* **DATA FOR THE TASK**
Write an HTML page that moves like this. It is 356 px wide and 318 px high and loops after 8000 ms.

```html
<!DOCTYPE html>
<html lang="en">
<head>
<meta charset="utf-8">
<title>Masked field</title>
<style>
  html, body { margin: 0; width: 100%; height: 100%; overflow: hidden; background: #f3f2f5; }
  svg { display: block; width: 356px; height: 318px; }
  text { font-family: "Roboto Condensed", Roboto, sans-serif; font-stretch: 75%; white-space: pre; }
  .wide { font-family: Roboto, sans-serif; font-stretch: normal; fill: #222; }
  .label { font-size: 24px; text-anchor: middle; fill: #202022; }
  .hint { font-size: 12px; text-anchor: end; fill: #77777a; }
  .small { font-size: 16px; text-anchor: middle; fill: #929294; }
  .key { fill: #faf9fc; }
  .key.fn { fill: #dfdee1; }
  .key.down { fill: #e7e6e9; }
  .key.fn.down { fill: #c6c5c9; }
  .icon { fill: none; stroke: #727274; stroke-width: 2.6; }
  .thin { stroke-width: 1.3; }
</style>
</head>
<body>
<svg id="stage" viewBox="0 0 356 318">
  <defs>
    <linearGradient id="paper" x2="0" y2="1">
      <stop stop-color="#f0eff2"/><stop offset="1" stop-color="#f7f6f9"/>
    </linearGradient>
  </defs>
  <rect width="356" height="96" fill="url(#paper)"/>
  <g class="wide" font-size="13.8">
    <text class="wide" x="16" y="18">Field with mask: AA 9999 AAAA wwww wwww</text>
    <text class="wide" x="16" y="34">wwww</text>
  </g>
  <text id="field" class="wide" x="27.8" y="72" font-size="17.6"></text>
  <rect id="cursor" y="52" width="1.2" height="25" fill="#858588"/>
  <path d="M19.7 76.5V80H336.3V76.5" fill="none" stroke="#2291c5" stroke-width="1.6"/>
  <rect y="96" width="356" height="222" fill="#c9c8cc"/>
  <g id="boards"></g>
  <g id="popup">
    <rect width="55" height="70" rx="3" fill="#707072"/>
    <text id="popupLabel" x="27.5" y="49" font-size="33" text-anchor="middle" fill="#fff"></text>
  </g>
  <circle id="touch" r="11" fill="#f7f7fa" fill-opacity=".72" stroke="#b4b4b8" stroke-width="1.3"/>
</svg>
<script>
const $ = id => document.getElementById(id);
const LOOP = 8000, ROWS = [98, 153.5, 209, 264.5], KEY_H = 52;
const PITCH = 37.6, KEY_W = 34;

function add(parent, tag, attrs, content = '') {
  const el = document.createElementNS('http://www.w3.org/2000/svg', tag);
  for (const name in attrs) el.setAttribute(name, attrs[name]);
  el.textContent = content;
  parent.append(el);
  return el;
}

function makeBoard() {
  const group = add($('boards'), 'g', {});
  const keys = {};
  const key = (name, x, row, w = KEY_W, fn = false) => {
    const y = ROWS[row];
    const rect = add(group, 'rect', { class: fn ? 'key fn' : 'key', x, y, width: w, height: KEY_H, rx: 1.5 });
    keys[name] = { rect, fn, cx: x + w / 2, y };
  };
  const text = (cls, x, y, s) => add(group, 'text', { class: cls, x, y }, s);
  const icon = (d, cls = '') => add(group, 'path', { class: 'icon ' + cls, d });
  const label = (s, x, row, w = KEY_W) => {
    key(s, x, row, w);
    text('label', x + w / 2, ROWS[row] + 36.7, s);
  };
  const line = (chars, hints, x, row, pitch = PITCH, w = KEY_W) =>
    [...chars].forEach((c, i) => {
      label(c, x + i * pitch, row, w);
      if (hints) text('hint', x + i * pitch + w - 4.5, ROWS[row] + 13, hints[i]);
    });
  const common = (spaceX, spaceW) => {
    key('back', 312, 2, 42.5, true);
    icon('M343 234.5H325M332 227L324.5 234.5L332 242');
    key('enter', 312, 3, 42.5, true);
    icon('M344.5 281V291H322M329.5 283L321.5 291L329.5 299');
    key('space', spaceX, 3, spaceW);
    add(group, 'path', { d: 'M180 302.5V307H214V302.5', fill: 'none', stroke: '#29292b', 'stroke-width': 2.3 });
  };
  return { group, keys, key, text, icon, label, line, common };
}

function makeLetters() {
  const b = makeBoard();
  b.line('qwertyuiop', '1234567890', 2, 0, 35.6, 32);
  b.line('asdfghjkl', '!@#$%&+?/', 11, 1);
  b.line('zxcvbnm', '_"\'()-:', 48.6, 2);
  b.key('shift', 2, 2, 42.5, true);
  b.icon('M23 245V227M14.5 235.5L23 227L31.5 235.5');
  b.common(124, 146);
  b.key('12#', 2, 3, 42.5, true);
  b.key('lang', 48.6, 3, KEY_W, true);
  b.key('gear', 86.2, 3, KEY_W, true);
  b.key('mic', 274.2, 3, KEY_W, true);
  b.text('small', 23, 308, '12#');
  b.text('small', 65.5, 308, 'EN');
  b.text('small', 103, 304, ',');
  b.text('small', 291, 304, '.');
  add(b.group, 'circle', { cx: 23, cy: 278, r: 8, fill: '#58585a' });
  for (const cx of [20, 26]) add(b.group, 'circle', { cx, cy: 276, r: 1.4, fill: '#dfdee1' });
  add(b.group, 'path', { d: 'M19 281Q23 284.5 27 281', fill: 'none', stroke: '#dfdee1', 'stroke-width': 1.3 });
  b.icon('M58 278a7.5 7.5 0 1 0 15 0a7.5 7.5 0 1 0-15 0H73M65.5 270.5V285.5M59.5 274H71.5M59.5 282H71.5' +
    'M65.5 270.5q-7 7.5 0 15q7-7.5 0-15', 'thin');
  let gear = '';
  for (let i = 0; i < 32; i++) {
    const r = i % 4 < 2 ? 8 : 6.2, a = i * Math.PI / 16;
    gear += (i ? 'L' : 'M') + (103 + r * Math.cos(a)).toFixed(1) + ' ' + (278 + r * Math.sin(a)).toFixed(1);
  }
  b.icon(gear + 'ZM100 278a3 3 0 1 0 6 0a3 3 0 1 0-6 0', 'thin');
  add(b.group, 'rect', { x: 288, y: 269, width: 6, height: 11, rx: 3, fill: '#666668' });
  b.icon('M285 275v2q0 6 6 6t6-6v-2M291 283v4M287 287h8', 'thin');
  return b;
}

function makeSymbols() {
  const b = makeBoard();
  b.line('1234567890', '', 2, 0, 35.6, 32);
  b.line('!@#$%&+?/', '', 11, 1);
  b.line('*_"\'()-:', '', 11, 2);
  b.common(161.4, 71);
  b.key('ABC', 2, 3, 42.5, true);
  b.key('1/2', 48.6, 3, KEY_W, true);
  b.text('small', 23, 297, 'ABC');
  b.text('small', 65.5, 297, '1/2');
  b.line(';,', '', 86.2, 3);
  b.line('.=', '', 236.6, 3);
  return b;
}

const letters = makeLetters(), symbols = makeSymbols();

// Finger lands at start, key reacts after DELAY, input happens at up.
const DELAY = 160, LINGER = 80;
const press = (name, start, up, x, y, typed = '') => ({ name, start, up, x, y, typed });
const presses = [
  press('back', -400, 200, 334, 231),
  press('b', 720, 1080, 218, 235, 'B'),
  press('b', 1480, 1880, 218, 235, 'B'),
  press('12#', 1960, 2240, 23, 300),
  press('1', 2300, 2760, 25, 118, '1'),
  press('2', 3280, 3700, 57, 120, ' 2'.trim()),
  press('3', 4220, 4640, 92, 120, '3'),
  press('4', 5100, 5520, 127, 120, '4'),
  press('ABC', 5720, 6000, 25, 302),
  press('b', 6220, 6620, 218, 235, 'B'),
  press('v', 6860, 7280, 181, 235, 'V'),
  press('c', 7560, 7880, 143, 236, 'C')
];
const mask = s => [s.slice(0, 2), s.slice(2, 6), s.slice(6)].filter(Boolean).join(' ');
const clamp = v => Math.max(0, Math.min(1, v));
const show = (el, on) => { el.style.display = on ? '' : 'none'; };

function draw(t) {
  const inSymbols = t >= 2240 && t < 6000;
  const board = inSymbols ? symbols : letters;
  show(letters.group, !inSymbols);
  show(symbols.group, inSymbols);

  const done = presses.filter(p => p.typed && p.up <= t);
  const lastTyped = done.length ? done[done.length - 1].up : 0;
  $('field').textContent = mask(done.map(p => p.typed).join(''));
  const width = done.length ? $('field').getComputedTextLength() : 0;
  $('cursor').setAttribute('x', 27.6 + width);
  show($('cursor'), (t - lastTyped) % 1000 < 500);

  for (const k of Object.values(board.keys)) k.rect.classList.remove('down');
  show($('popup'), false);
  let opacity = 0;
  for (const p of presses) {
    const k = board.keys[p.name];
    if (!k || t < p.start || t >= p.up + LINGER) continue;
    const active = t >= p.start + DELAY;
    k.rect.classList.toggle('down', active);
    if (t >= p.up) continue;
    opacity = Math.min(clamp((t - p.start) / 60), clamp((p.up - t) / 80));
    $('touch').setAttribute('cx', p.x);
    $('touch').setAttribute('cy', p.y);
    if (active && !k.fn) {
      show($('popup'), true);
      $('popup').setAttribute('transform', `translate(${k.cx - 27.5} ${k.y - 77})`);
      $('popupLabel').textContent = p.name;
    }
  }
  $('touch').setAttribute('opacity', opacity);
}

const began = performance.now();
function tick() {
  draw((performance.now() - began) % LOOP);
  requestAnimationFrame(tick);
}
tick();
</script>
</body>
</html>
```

* **WHAT IS NEEDED**
Give a single number: the count of lines above that include the word "small".

* **EXERCISE RESPONSE**
7